In addition, the report states that
“Black males age 12 to 24 were almost 14 times as likely to be homicide victims as were members of the general population. “
The report also reveals that
“The homicide rate for older black males was … 8 times that for the general population. “
Code of Silence
Underlying the problem of unsolved homicides of Blacks is the reluctance of Blacks to cooperate with police investigations. Two main factors contribute to this unwillingness of Blacks to cooperate with the police. First, the perception, real or imagined, that the police themselves are the problem causes many in the Black Community to avoid helping police solve crimes in their own neighborhood. Writing in the Chicago Tribune, reporter David Heinzmann quotes Darren O'Brien, a former Assistant Illinois State Attorney, saying
"You run into the code of silence in the neighborhood.
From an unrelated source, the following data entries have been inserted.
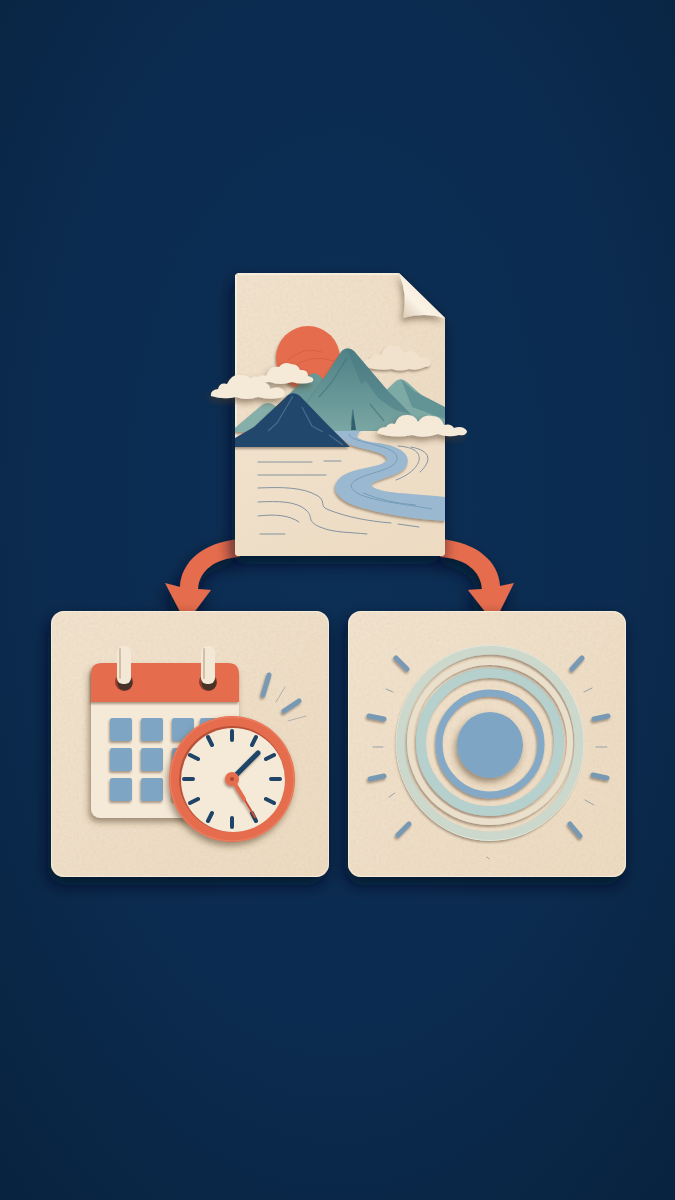
<!DOCTYPE html>
<html lang="en">
<head>
<meta charset="utf-8">
<title>Landscape page leading to schedule and focus cards</title>
<style>
:root{--navy:#0b2c50;--navy-deep:#08223f;--paper:#efdfc8;--paper-light:#f5e9d7;--coral:#e56d4e;--coral-dark:#cf5a3e;--blue:#7fa5c4;--river:#9ab9d0;--ink:#1f4468;--teal:#6f9c9c;--teal-dark:#4f8186;--mint:#cbd8cb;--aqua:#b0cfce}
*{margin:0;padding:0;box-sizing:border-box}
html,body{width:675px;height:1200px;overflow:hidden}
body{background:var(--navy)}
.artwork{display:block;width:675px;height:1200px}
.paper{fill:url(#paper-shade)}
.light{fill:var(--paper-light)}
.coral{fill:var(--coral)}
.blue{fill:var(--blue)}
.ink-line{fill:none;stroke:var(--ink);stroke-linecap:round}
.thin{fill:none;stroke:#8393a0;stroke-width:1;stroke-linecap:round}
.ray{stroke:#7899b3;stroke-width:5;stroke-linecap:round}
.tick{stroke:var(--ink);stroke-width:4;stroke-linecap:round}
</style>
</head>
<body>
<svg class="artwork" viewBox="0 0 675 1200" role="img" aria-label="A paper page with a mountain landscape, with arrows to a calendar and clock card and a concentric circles card">
<defs>
<radialGradient id="backdrop" cx=".5" cy=".42" r=".75"><stop offset="0" stop-color="#0c2f56"/><stop offset=".6" stop-color="#0b2b4f"/><stop offset="1" stop-color="#08233f"/></radialGradient>
<linearGradient id="paper-shade" x1="0" y1="0" x2="1" y2="1"><stop offset="0" stop-color="#f1e2cd"/><stop offset="1" stop-color="#ecdac1"/></linearGradient>
<linearGradient id="curl-shade" x1="0" y1="1" x2="1" y2="0"><stop offset="0" stop-color="#d5c4ac"/><stop offset=".35" stop-color="#fbf3e6"/><stop offset="1" stop-color="#efe0ca"/></linearGradient>
<linearGradient id="peak-shade" x1="0" y1="0" x2="0" y2="1"><stop offset="0" stop-color="#4f8186"/><stop offset="1" stop-color="#7aa6a3"/></linearGradient>
<filter id="card-shadow" x="-20%" y="-20%" width="140%" height="140%"><feDropShadow dx="-3" dy="8" stdDeviation="8" flood-color="#020e20" flood-opacity=".75"/></filter>
<filter id="soft-shadow" x="-30%" y="-30%" width="160%" height="170%"><feDropShadow dx="-2" dy="4" stdDeviation="3" flood-color="#4a3520" flood-opacity=".5"/></filter>
<filter id="edge-shadow" x="-30%" y="-30%" width="160%" height="170%"><feDropShadow dx="-1" dy="2" stdDeviation="1.2" flood-color="#4a3520" flood-opacity=".45"/></filter>
<filter id="grain" x="0" y="0" width="100%" height="100%"><feTurbulence type="fractalNoise" baseFrequency=".35" numOctaves="3" seed="4"/><feColorMatrix values="0 0 0 0 .42  0 0 0 0 .3  0 0 0 0 .18  .5 0 0 0 -.17"/><feComposite in2="SourceGraphic" operator="in"/></filter>
<path id="page-shape" d="M239 273H399L445 318V552Q445 556 441 556H239Q235 556 235 552V277Q235 273 239 273Z"/>
<clipPath id="page-clip"><use href="#page-shape"/></clipPath>
<rect id="card-shape" width="278" height="266" rx="13"/>
<g id="date-squares"><rect width="22" height="23" rx="2"/><rect x="31" width="22" height="23" rx="2"/><rect x="62" width="22" height="23" rx="2"/></g>
<g id="binder-ring"><circle cx="0" cy="33" r="9" fill="#8f3f2c"/><circle cx="1" cy="34" r="7.500" fill="#493228"/><rect x="-7" y="-3" width="14" height="38" rx="6" fill="#f3e7d5"/><path d="M-4 0V29" stroke="#d1bfa6" stroke-width="2" stroke-linecap="round"/></g>
</defs>

<rect id="background" width="675" height="1200" fill="url(#backdrop)"/>

<g id="arrows" filter="url(#card-shadow)">
<path class="coral" d="M240 539C203 542 181 562 180 587L165 583L186 623L211 590L198 589C199 571 215 558 240 557Z"/>
<path class="coral" d="M440 539C477 542 499 562 500 586L514 583L494 623L468 590L482 589C481 571 465 558 440 557Z"/>
</g>

<g id="landscape-page">
<use href="#page-shape" class="paper" filter="url(#card-shadow)"/>
<use href="#page-shape" filter="url(#grain)" opacity=".3"/>
<path d="M236 275V553M238 274H398" fill="none" stroke="#fbf2e4" stroke-width="1.500"/>
<g filter="url(#edge-shadow)">
<circle class="coral" cx="308" cy="358" r="32"/>
<path d="M288 360Q304 346 322 352M292 368Q310 353 334 361" fill="none" stroke="#cf5a3e" stroke-width="1" opacity=".6"/>
</g>
<path id="far-cloud" filter="url(#edge-shadow)" fill="#f0e2cd" d="M364 367Q362 359 370 359Q374 352 381 355Q385 344 394 346Q401 345 404 353Q411 348 416 354Q419 355 419 358Q429 356 431 363Q430 367 425 367Q417 371 409 369Q400 372 392 369Q380 371 364 367Z"/>
<g clip-path="url(#page-clip)">
<g id="far-hills" filter="url(#edge-shadow)">
<path fill="#86afa9" d="M235 428L262 405Q268 401 274 405L302 432H235Z"/>
<path fill="#679897" d="M286 397L309 375Q315 371 320 376L342 402L330 432H290Z"/>
<path fill="#7eaaa5" d="M376 400L396 381Q401 377 407 382L427 400L445 408V431H376Z"/>
<path fill="#629496" d="M401 379L414 391L445 407V419L412 407Z"/>
</g>
<path filter="url(#edge-shadow)" fill="url(#peak-shade)" d="M298 431L303 410L341 352Q347 345 354 351L388 391L411 414L420 431Z"/>
<path fill="#447780" opacity=".45" d="M347 349Q351 348 354 351L388 391L411 414L395 410L378 398L366 381L361 384Z"/>
<path d="M347 358L332 382L319 397M353 409L351 425M370 404L384 421" fill="none" stroke="#3d6f79" stroke-width="1.200" opacity=".6"/>
<path fill="#2e6070" d="M351 430L353 410L356 430Z"/>
<path id="meadow" class="paper" filter="url(#edge-shadow)" d="M235 445L300 431H445V556H235Z"/>
<path id="river" fill="var(--river)" filter="url(#edge-shadow)" d="M333 431H361C351 438 362 441 378 443C400 446 411 454 407 465C403 476 376 478 371 485C377 494 412 493 445 497V521C413 519 381 514 356 506C336 499 329 487 341 477C353 467 382 468 387 460C387 451 361 450 349 444Z"/>
<path d="M349 434C350 444 401 444 397 460C393 473 354 473 351 486C354 500 400 503 432 509M363 493Q388 503 416 505" fill="none" stroke="#769cb9" stroke-width="1"/>
<path filter="url(#edge-shadow)" fill="#21466c" d="M235 447V438L254 427L286 397Q293 390 300 396L326 423L350 447Z"/>
<path d="M293 396L277 423L268 431M302 407L312 426L323 432M329 435L343 445" fill="none" stroke="#456d8c" stroke-width="1.200"/>
<g id="field-lines" class="thin" stroke-width="1.300">
<path d="M258 462H312M324 461H341M258 475H326M258 488C282 487 303 487 318 496C327 502 318 506 329 510C347 517 367 521 391 523M258 502C278 501 296 501 306 510C314 517 306 521 320 527C334 533 349 532 367 534M258 516C275 514 289 515 299 522M260 534H285M398 524L419 527M398 446C432 448 421 471 396 480M411 447C433 451 431 462 420 472"/>
</g>
</g>
<g id="near-clouds" class="light" filter="url(#soft-shadow)">
<path d="M249 383Q250 375 258 377Q262 374 266 376Q270 365 279 367Q284 361 291 364Q298 364 300 370Q308 369 308 376Q316 378 312 382Q302 385 292 382Q280 386 270 382Z"/>
<path d="M211 396Q210 390 218 389Q220 382 227 384Q232 373 242 375Q250 375 252 382Q260 377 266 383Q270 385 270 389Q280 385 284 391Q287 397 279 398Q268 400 258 397Q246 401 236 397Q224 400 211 396Z"/>
<path d="M377 433Q378 427 386 427Q389 422 395 424Q398 414 408 415Q415 415 418 422Q424 414 432 416Q441 416 444 425Q451 423 454 428Q463 425 467 431Q467 436 459 435Q448 438 438 434Q424 439 412 435Q394 439 377 433Z"/>
</g>
<path id="page-curl" fill="url(#curl-shade)" filter="url(#soft-shadow)" d="M399 273Q408 294 403 318Q424 312 445 318Z"/>
</g>

<g id="schedule-card">
<use href="#card-shape" x="51" y="611" class="paper" filter="url(#card-shadow)"/>
<use href="#card-shape" x="51" y="611" filter="url(#grain)" opacity=".3"/>
<rect x="51.500" y="611.500" width="277" height="265" rx="13" fill="none" stroke="#faf0e0" opacity=".8"/>
<g id="calendar">
<rect class="light" x="91" y="664" width="148" height="154" rx="9" filter="url(#soft-shadow)"/>
<path class="coral" filter="url(#edge-shadow)" d="M91 702V674Q91 663 102 663H228Q239 663 239 674V702Z"/>
<use href="#binder-ring" x="124" y="649"/>
<use href="#binder-ring" x="208" y="649"/>
<g class="blue" filter="url(#edge-shadow)">
<use href="#date-squares" x="110" y="718"/>
<use href="#date-squares" x="110" y="748"/>
<use href="#date-squares" x="110" y="778"/>
<rect x="200" y="718" width="22" height="23" rx="2"/>
</g>
</g>
<g id="clock">
<circle class="coral" cx="232" cy="779" r="63" filter="url(#soft-shadow)"/>
<circle cx="232" cy="779" r="62" fill="none" stroke="#f08a6c" stroke-width="1" opacity=".7"/>
<circle cx="232" cy="779" r="53" fill="#b95138"/>
<circle class="light" cx="233" cy="780" r="52"/>
<g class="tick">
<path d="M232 731V740M232 818V827M184 779H193M271 779H280M256 737L252 745M274 755L266 759M274 803L266 799M256 821L252 813M208 821L212 813M190 803L198 799M190 755L198 759M208 737L212 745"/>
</g>
<g filter="url(#edge-shadow)">
<path class="ink-line" stroke-width="5" d="M232 779L258 753"/>
<path d="M232 779L255 817" stroke="#c94f38" stroke-width="2" stroke-linecap="round"/>
<path d="M232 779L244 799" stroke="#e56d4e" stroke-width="4" stroke-linecap="round"/>
<circle class="coral" cx="232" cy="779" r="7"/>
</g>
<circle cx="232" cy="779" r="2" fill="#a9452f"/>
</g>
<g id="alert-marks">
<g filter="url(#edge-shadow)"><path class="ray" d="M269 675L263 695M299 701L284 711"/></g>
<path class="thin" d="M285 687L276 702M306 716L288 721" opacity=".6"/>
</g>
</g>

<g id="focus-card">
<use href="#card-shape" x="348" y="611" class="paper" filter="url(#card-shadow)"/>
<use href="#card-shape" x="348" y="611" filter="url(#grain)" opacity=".3"/>
<rect x="348.500" y="611.500" width="277" height="265" rx="13" fill="none" stroke="#faf0e0" opacity=".8"/>
<g id="ripples" fill="none">
<ellipse cx="490" cy="743" rx="89" ry="93" stroke="#cbd8cb" stroke-width="9" filter="url(#edge-shadow)"/>
<ellipse cx="490" cy="743" rx="94" ry="97.500" stroke="#e0e6da" stroke-width="1"/>
<circle cx="490" cy="742" r="69" stroke="#b5d0cd" stroke-width="10" filter="url(#edge-shadow)"/>
<circle cx="490" cy="742" r="80" stroke="#e9dfcb" stroke-width="6" filter="url(#edge-shadow)"/>
<circle cx="490" cy="744" r="51" stroke="#83a9c7" stroke-width="7" filter="url(#edge-shadow)"/>
<circle class="blue" cx="490" cy="745" r="33" filter="url(#soft-shadow)"/>
</g>
<g id="rays" filter="url(#edge-shadow)">
<path class="ray" d="M396 658L407 669M369 716L384 719M370 779L384 776M398 835L409 824M582 658L572 669M608 716L594 719M607 778L593 775M580 836L570 824"/>
</g>
<path class="thin" d="M373 747H383M596 747H607M386 689L393 692M584 692L592 688M389 797L395 793M585 800L594 805M487 857L489 859" opacity=".8"/>
</g>
</svg>
</body>
</html>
I've had brothers refuse to identify the killer of their own brother… ‘
The second factor is the fear of retaliation. This fear of cooperating with the police is exemplified by the tragic and brutal death of 37-year-old Charmane Wilson. The mother of eight (8) contacted Baltimore Police in reference to her son’s stolen bicycle. Police arrived to investigate and soon after they left the scene the killer emerged and shot her multiple times. Reporter Adam May of WBAL reported that Wilson’s murder happened
“...moments after police left Wilson’s home ...”
The unwillingness of Blacks to assist police during murder investigations makes the task of solving them nearly impossible. Further examples of this hesitance are found in New York City’s growing backlog of unsolved homicides. New York Daily News reports quote John Jay College of Criminal Justice professor, a retired NYPD Homicide squad commander, Joseph Giacalone, saying
“...murders in the city’s rougher neighborhoods are often more difficult to solve in part because of the iron-clad street code against talking to police, ..”
The Lack of Police Manpower and Resources
The sheer frequency of homicides in the inner cities is taxing the resources of many major city police departments. This comes at a time when many departments are facing significant numbers of vacancies on their rosters. The shortfall of officers results from a number of factors including accelerating rates of retirement and a decidedly hostile Obama-era anti-cop climate the blunts recruitment.
The shortage of experienced homicide detectives, in particular, has had a predictably dire impact on New York City’s ability to close homicide cases. Reporters for the New York Daily News reports that
“The NYPD’s Cold Case Squad had about 50 detectives when it was formed in 1996. Now there are about eight.”
Additionally, New York Daily News quotes Michael Palladino saying,
“...said around 3,000 seasoned detectives retired in the two years following the World Trade Center terrorist attacks.”
In addition, Palladino states that
“Another 800 detectives were shifted to the newly created counterterrorism unit ...”
The result is that fewer experienced crime solvers are available to respond in the early crucial moments, the proverbial “First 48” minutes of a homicide investigation. Palladino also states that
“...the number of detectives on the force has dropped from 7,151 in 2001 down to 5,137 and the number of homicide squad detectives has been cut in half to just 74...”
In conclusion, the factors that conspire to hinder police closure of homicide cases means that killers walk freely among us.